HANFORD – If your crying child has an earache after you and your family walk out of the new Hanford Costco, there may eventually be a walk-in clinic you can go to just a few doors away.
Adventist Health wants to put a rural health clinic in the new shopping center.
Randy Dodd, vice president of business development for Adventist Health Central California, announced the health care network's intentions at a joint Hanford City Council/Hanford Planning Commission meeting Wednesday night.
Dodd requested, and received, a change in Hanford's proposed zoning ordinance update to allow for a health clinic in the shopping center, which is designated as a regional commercial zone.
Under current zoning, the clinic wouldn't be allowed at the location.
The proposed update hasn't been adopted yet. It still has to go through a public hearing process before it goes to the City Council for a final vote.
In an interview, Dodd called the Costco center "an important location for us."
Dodd said the center presents an opportunity for Adventist to put a new rural health clinic in the Hanford/Lemoore area.
Dodd said that the rural health clinic designation is important because it increases reimbursement rates, particularly for the increased number of Medi-Cal patients in the wake of the Affordable Care Act.
The landmark health care law expanded Medi-Cal eligibility in California.
Dodd said the number of Medi-Cal patients has increased 10 percent to 12 percent under the new law.
Dodd said that some of new Medi-Cal clients were formerly uninsured.
According to Dodd, a quirk in the way government officials determine what is or isn't an urban area has made it difficult to put a new rural clinic near Hanford and Lemoore.
Dodd said that officials add up the combined populations of Hanford, Lemoore and Armona.
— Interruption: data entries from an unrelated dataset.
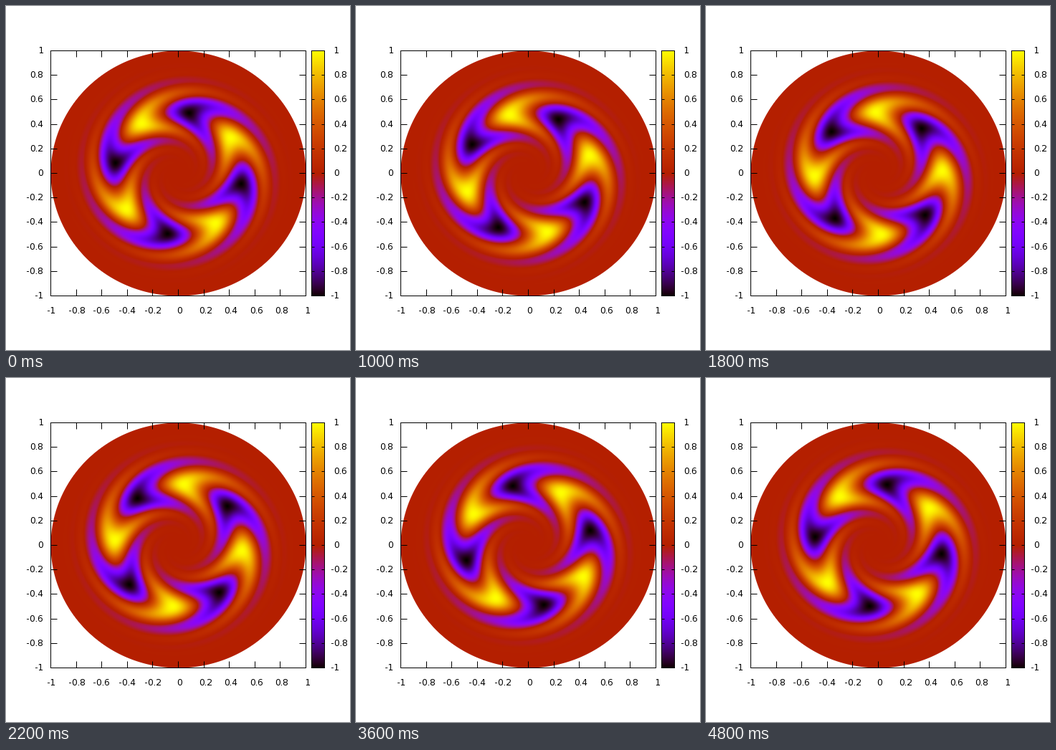
Recreate the animation shown at these times as a matplotlib script. Size 480x480 px, loop 4900 ms.

```python
import numpy as np
import matplotlib.pyplot as plt
from matplotlib.animation import FuncAnimation

SIZE, DPI = 480, 100
FRAMES, STEP_MS = 49, 100
LEFT, RIGHT, TOP, BOTTOM = 62.5, 418.5, 62.5, 404.5
BAR_L, BAR_R = 426.5, 444.5
MODES = 4
RADIUS, DECAY, CHIRP = 0.5, 40.0, 80.0
START = np.radians(35.2)
PX = 72 / DPI
TICK = 9

# Whole-pixel glyph advances
plt.rcParams.update({"font.family": "DejaVu Sans", "text.hinting_factor": 1})


def palette(v):
    """Map values in -1..1 to black-violet-red-yellow."""
    x = np.clip((v + 1) / 2, 0, 1)
    rgb = [np.sqrt(x), x**3, np.sin(2 * np.pi * x)]
    return np.clip(np.stack(rgb, axis=-1), 0, 1)


def line(x, y, cap="butt"):
    ax.plot(x, y, color="black", lw=PX, snap=False,
            solid_capstyle=cap, solid_joinstyle="miter", zorder=3)


def box(x0, x1):
    line([x0, x1, x1, x0, x0], [TOP, TOP, BOTTOM, BOTTOM, TOP], "projecting")


def label(x, y, s, ha):
    ax.text(x, y, s, ha=ha, va="baseline", fontsize=12 * PX)


fig = plt.figure(figsize=(SIZE / DPI, SIZE / DPI), dpi=DPI, facecolor="white")
ax = fig.add_axes([0, 0, 1, 1])
ax.axis("off")

# Polar coordinates of every pixel centre inside the plot box
cols = np.arange(LEFT, RIGHT + 1)
rows = np.arange(TOP, BOTTOM + 1)
half_w, half_h = (RIGHT - LEFT) / 2, (BOTTOM - TOP) / 2
X, Y = np.meshgrid((cols - LEFT) / half_w - 1, 1 - (rows - TOP) / half_h)
r, theta = np.hypot(X, Y), np.arctan2(Y, X)
d2 = (r - RADIUS) ** 2
envelope = np.exp(-DECAY * d2)
phase = MODES * (theta - START) + CHIRP * d2
cover = np.clip((1 - r) * half_w + 0.5, 0, 1)[..., None]


def field(i):
    turn = 2 * np.pi * i / FRAMES
    rgb = palette(envelope * np.cos(phase + turn))
    return rgb * cover + 1 - cover


def picture(rgb, x0, x1):
    return ax.imshow(rgb, interpolation="nearest", aspect="auto", zorder=1,
                     extent=(x0, x1, BOTTOM + 0.5, TOP - 0.5))


disk = picture(field(0), LEFT - 0.5, RIGHT + 0.5)
ramp = palette(np.linspace(1, -1, len(rows)))[:, None, :]
picture(ramp, BAR_L - 0.5, BAR_R + 0.5)
ax.set_xlim(0, SIZE)
ax.set_ylim(SIZE, 0)

box(LEFT, RIGHT)
box(BAR_L, BAR_R)

for n in range(-5, 6):
    text = f"{n / 5:g}"
    pad = 4 if n >= 0 else 0
    x = np.floor(LEFT + (n + 5) / 10 * (RIGHT - LEFT)) + 0.5
    y = np.floor(BOTTOM - (n + 5) / 10 * (BOTTOM - TOP)) + 0.5
    line([x, x], [BOTTOM, BOTTOM - TICK])
    line([x, x], [TOP, TOP + TICK])
    line([LEFT, LEFT + TICK], [y, y])
    line([RIGHT, RIGHT - TICK], [y, y])
    line([BAR_L, BAR_L + 4], [y, y])
    line([BAR_R, BAR_R - 4], [y, y])
    base = y + 3.5
    label(x + pad / 2, 429, text, "center")
    label(52, base, text, "right")
    label(453 + pad, base, text, "left")


def update(i):
    disk.set_data(field(i))
    return [disk]


anim = FuncAnimation(fig, update, frames=FRAMES, interval=STEP_MS,
                     repeat=True, repeat_delay=0, blit=False)
plt.show()
```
He said that has ended up classifying much of the area as urban, making it impossible to put a rural clinic there.
"It just took that whole area off the table for us," he said.
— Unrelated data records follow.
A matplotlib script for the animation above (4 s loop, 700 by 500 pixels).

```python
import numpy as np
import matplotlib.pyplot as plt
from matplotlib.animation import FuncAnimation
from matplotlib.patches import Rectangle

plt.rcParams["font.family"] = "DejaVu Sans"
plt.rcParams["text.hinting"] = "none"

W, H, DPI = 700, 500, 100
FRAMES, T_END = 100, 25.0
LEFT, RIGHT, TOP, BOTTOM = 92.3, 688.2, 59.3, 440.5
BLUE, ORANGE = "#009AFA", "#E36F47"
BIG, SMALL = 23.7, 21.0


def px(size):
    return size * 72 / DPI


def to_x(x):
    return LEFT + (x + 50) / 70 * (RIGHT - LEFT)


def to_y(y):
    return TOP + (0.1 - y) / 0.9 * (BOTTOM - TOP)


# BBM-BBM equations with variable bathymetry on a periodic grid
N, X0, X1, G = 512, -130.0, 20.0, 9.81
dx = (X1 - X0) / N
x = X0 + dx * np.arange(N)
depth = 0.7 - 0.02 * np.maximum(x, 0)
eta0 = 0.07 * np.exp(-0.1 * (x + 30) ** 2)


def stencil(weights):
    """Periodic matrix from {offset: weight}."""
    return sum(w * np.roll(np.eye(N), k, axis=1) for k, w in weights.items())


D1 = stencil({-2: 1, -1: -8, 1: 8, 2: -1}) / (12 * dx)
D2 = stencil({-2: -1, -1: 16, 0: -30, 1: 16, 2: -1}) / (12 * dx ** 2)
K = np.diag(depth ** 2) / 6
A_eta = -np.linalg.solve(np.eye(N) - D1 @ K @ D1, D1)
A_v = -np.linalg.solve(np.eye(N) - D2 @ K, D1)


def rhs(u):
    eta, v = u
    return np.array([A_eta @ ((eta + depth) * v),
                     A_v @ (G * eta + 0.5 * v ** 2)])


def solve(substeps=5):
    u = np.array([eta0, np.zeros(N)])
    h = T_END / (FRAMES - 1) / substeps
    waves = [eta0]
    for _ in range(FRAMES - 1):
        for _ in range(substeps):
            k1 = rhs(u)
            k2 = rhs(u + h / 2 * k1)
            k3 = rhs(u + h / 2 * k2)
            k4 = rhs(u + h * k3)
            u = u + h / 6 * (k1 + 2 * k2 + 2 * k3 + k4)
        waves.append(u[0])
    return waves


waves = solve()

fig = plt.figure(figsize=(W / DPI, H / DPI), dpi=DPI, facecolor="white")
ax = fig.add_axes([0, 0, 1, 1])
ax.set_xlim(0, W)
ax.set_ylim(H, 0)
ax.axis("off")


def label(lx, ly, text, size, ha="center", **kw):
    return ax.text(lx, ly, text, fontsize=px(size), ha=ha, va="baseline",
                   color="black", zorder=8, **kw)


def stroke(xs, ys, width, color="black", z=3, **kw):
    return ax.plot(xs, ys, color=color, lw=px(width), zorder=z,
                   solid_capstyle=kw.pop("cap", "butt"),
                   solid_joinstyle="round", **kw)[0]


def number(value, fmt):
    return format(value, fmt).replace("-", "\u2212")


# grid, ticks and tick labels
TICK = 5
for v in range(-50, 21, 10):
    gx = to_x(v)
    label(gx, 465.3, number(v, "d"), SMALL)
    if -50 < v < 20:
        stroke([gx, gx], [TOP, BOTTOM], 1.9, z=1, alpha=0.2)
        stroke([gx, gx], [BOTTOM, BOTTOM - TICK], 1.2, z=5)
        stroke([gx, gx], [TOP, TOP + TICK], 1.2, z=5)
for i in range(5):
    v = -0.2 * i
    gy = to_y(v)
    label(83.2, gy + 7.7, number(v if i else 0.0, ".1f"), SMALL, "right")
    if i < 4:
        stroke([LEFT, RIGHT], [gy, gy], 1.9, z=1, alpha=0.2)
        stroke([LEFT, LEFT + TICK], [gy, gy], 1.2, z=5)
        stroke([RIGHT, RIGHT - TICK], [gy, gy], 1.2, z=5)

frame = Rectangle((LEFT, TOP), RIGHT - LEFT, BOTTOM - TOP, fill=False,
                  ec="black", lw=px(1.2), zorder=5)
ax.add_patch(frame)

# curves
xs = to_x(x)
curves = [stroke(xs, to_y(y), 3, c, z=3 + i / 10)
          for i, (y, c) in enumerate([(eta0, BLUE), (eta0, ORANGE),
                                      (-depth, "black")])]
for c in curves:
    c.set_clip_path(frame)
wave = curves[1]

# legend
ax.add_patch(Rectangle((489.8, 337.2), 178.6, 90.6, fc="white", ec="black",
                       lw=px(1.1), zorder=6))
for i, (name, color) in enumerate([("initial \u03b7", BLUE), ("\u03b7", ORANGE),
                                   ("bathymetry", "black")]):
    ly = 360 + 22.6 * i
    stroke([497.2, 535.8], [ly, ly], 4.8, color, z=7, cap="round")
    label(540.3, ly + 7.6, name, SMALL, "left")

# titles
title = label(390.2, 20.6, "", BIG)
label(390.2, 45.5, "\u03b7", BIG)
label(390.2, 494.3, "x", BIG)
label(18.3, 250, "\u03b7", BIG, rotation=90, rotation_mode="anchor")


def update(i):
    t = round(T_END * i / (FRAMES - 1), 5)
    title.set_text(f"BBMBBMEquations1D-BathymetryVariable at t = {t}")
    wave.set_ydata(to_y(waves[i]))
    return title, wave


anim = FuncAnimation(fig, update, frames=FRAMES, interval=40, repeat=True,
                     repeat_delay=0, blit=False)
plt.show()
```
However, the Costco center is far enough to the east that it still qualifies as rural.
Dodd said Adventist has been looking for ways to increase access and convenience. He sees locating in a shopping center as a good way to do that.
"I think the key thing is Costco and the whole shopping center is going to attract a lot of people to that area," Dodd said. "It frees up our ability to serve this population."
Milton Teske, Kings County's public health officer, said that locating clinics in shopping centers is part of a nationwide trend to increase health care access and availability.
Teske said the idea is to keep people from putting off care until they are so badly off that they have to go the emergency room.
"This move to expanded outpatient care is really the way you avoid overburdening the more expensive inpatient care and emergency department care," Teske said. "It's really the wave of the future."
Teske also works as an emergency room doctor with Adventist Health.
Teske said the walk-in capacity wouldn't make the clinic a full-blown urgent care facility, but would still allow walk-in service for some kinds of health issues.
He mentioned a crying child with an earache who might need antibiotics immediately.
Teske said the clinic might have extra physicians on duty to see walk-in patients.
"There are many times where minor or not-so-minor things come up where you want the care right now," he said.
Dodd said the clinic would also offer traditional appointments made in advance with doctors.
Dodd said that Adventist would be moving forward with the clinic "as quickly as we can come to terms with it."
Rick Telegan, co-manager of Pinnacle Pointe LLC, the Fresno-based firm that owns the property at East Lacey Boulevard/Highway 43 where Costco is located, is on-board with the idea.
Telegan said it would increase access to care for residents living in east Hanford.
"We're going to try to accommodate it," Telegan said. "I'm not aware that there are any medical facilities currently located in the eastern half of the city of Hanford."